Task to carry out: What number of lines in the data below contain the string "hair"? Answer with that number alone.

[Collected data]
▶
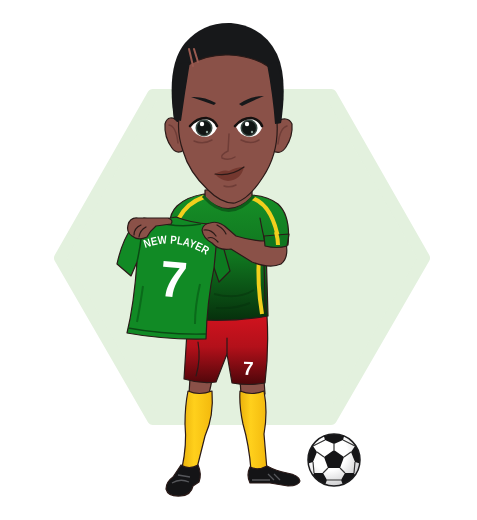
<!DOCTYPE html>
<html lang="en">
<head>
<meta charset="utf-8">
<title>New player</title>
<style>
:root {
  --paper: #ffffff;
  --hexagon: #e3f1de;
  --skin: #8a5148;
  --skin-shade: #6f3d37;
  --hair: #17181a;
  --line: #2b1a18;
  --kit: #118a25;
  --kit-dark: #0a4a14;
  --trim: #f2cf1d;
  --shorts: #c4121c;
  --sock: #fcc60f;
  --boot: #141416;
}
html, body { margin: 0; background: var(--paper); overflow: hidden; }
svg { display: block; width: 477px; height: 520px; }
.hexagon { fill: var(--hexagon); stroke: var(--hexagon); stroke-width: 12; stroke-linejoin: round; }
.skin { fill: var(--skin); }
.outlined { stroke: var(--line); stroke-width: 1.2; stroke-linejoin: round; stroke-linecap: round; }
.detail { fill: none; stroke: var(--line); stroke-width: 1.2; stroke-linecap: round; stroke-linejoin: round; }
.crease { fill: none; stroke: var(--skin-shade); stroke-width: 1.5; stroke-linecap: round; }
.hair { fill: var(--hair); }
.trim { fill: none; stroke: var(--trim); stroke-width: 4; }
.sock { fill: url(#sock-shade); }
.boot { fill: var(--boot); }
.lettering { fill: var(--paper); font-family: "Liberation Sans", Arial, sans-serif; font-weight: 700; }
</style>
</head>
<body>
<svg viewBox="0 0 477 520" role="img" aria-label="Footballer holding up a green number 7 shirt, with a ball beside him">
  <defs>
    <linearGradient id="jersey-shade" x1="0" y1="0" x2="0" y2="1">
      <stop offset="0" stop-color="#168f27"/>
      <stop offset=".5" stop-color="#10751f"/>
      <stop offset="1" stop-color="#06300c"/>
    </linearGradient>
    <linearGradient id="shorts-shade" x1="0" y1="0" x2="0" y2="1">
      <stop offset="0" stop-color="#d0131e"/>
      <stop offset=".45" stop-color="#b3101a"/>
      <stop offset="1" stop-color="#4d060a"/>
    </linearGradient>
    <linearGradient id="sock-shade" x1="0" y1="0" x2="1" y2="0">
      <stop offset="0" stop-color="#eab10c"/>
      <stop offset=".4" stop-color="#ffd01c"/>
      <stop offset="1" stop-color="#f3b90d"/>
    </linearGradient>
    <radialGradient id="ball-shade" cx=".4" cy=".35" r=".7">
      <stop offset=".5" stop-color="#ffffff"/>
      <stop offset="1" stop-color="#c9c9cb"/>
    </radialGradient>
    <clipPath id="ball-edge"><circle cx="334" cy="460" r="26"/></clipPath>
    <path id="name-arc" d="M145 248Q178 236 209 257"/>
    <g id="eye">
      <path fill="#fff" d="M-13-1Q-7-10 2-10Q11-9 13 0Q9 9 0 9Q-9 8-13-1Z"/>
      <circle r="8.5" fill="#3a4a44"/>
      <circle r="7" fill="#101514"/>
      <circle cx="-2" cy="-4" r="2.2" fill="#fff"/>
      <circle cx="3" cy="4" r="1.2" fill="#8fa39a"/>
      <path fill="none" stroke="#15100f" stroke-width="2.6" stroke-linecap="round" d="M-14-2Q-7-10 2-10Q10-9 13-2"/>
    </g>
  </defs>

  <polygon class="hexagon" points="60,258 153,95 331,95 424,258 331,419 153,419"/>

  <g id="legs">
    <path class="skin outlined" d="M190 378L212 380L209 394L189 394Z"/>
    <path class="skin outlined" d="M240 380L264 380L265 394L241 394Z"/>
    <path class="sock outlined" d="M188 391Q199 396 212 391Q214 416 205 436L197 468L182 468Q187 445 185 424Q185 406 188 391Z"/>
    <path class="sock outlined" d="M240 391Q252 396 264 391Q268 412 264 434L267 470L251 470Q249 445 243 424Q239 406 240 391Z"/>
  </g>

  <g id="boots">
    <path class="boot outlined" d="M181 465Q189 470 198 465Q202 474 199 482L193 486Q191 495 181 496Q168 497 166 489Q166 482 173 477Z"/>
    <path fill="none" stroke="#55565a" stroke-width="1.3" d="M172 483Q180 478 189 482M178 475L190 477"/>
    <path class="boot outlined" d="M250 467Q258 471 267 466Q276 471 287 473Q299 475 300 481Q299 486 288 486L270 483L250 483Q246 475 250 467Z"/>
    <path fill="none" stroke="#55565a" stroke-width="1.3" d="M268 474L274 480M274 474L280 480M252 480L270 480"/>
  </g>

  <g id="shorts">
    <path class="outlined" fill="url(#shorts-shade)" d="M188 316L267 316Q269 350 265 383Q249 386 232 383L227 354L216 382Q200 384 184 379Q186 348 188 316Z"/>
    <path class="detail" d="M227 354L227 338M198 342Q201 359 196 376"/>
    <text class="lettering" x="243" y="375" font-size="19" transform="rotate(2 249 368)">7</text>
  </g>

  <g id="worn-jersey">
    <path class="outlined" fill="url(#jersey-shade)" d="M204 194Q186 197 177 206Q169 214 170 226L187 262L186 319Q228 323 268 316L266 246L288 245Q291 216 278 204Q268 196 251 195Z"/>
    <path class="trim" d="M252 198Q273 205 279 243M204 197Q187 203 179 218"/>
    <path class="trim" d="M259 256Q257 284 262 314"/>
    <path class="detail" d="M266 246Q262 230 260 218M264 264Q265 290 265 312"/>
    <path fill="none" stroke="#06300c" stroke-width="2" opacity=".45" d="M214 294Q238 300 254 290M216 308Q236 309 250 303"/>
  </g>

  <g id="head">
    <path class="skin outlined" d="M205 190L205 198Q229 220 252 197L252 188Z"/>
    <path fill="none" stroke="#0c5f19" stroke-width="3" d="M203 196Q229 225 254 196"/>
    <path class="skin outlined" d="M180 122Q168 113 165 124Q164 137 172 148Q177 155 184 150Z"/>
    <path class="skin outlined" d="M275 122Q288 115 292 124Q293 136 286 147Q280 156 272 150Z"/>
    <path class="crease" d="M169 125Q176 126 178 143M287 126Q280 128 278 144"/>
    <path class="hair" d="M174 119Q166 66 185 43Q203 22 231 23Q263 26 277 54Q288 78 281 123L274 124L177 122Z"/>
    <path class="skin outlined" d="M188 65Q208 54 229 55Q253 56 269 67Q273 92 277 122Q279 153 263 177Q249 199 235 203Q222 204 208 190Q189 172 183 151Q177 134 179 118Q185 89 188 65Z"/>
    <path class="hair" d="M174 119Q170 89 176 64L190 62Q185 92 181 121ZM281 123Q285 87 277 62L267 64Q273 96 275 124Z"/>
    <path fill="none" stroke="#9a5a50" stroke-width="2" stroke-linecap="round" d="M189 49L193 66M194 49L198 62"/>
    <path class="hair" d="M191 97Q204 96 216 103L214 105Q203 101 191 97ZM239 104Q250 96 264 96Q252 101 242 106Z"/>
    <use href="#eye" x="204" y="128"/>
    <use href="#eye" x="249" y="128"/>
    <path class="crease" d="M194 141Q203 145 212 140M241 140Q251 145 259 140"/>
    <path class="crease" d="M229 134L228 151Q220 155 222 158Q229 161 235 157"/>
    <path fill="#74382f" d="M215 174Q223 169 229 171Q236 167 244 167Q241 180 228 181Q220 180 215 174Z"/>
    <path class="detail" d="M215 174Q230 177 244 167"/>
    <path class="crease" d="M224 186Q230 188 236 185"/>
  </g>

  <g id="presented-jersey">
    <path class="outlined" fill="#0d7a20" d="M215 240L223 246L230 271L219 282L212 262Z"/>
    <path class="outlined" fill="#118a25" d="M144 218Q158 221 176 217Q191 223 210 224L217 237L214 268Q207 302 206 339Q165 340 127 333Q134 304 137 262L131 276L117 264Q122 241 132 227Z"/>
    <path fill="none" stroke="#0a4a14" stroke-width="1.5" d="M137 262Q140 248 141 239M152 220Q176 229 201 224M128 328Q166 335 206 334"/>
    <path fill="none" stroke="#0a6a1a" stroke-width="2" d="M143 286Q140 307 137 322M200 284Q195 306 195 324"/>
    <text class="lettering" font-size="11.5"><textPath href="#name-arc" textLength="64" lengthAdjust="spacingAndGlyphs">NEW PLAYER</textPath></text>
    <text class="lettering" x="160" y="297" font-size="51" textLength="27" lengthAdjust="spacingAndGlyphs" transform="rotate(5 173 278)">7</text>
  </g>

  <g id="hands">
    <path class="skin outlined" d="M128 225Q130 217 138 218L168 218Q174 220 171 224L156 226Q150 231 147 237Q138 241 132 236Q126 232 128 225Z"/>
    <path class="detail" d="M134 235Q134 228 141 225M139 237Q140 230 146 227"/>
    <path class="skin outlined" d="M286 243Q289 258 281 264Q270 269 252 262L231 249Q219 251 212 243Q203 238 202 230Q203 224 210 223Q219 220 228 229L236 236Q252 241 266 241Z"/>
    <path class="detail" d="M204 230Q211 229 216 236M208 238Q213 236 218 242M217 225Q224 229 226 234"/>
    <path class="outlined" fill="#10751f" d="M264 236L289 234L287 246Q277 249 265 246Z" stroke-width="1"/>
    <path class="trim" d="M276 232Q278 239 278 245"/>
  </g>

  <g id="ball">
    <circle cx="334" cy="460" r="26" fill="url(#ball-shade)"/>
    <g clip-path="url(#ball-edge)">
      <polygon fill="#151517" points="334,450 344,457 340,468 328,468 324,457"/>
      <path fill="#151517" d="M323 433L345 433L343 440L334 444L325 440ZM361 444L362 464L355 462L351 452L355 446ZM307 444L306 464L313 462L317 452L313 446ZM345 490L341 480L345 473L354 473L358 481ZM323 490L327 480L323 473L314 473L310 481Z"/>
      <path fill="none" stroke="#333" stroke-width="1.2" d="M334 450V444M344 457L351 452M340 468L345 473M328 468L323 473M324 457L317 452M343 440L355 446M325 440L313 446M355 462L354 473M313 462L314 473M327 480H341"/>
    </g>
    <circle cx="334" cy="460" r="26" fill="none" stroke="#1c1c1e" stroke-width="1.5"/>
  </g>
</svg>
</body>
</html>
◀
Task solution: 5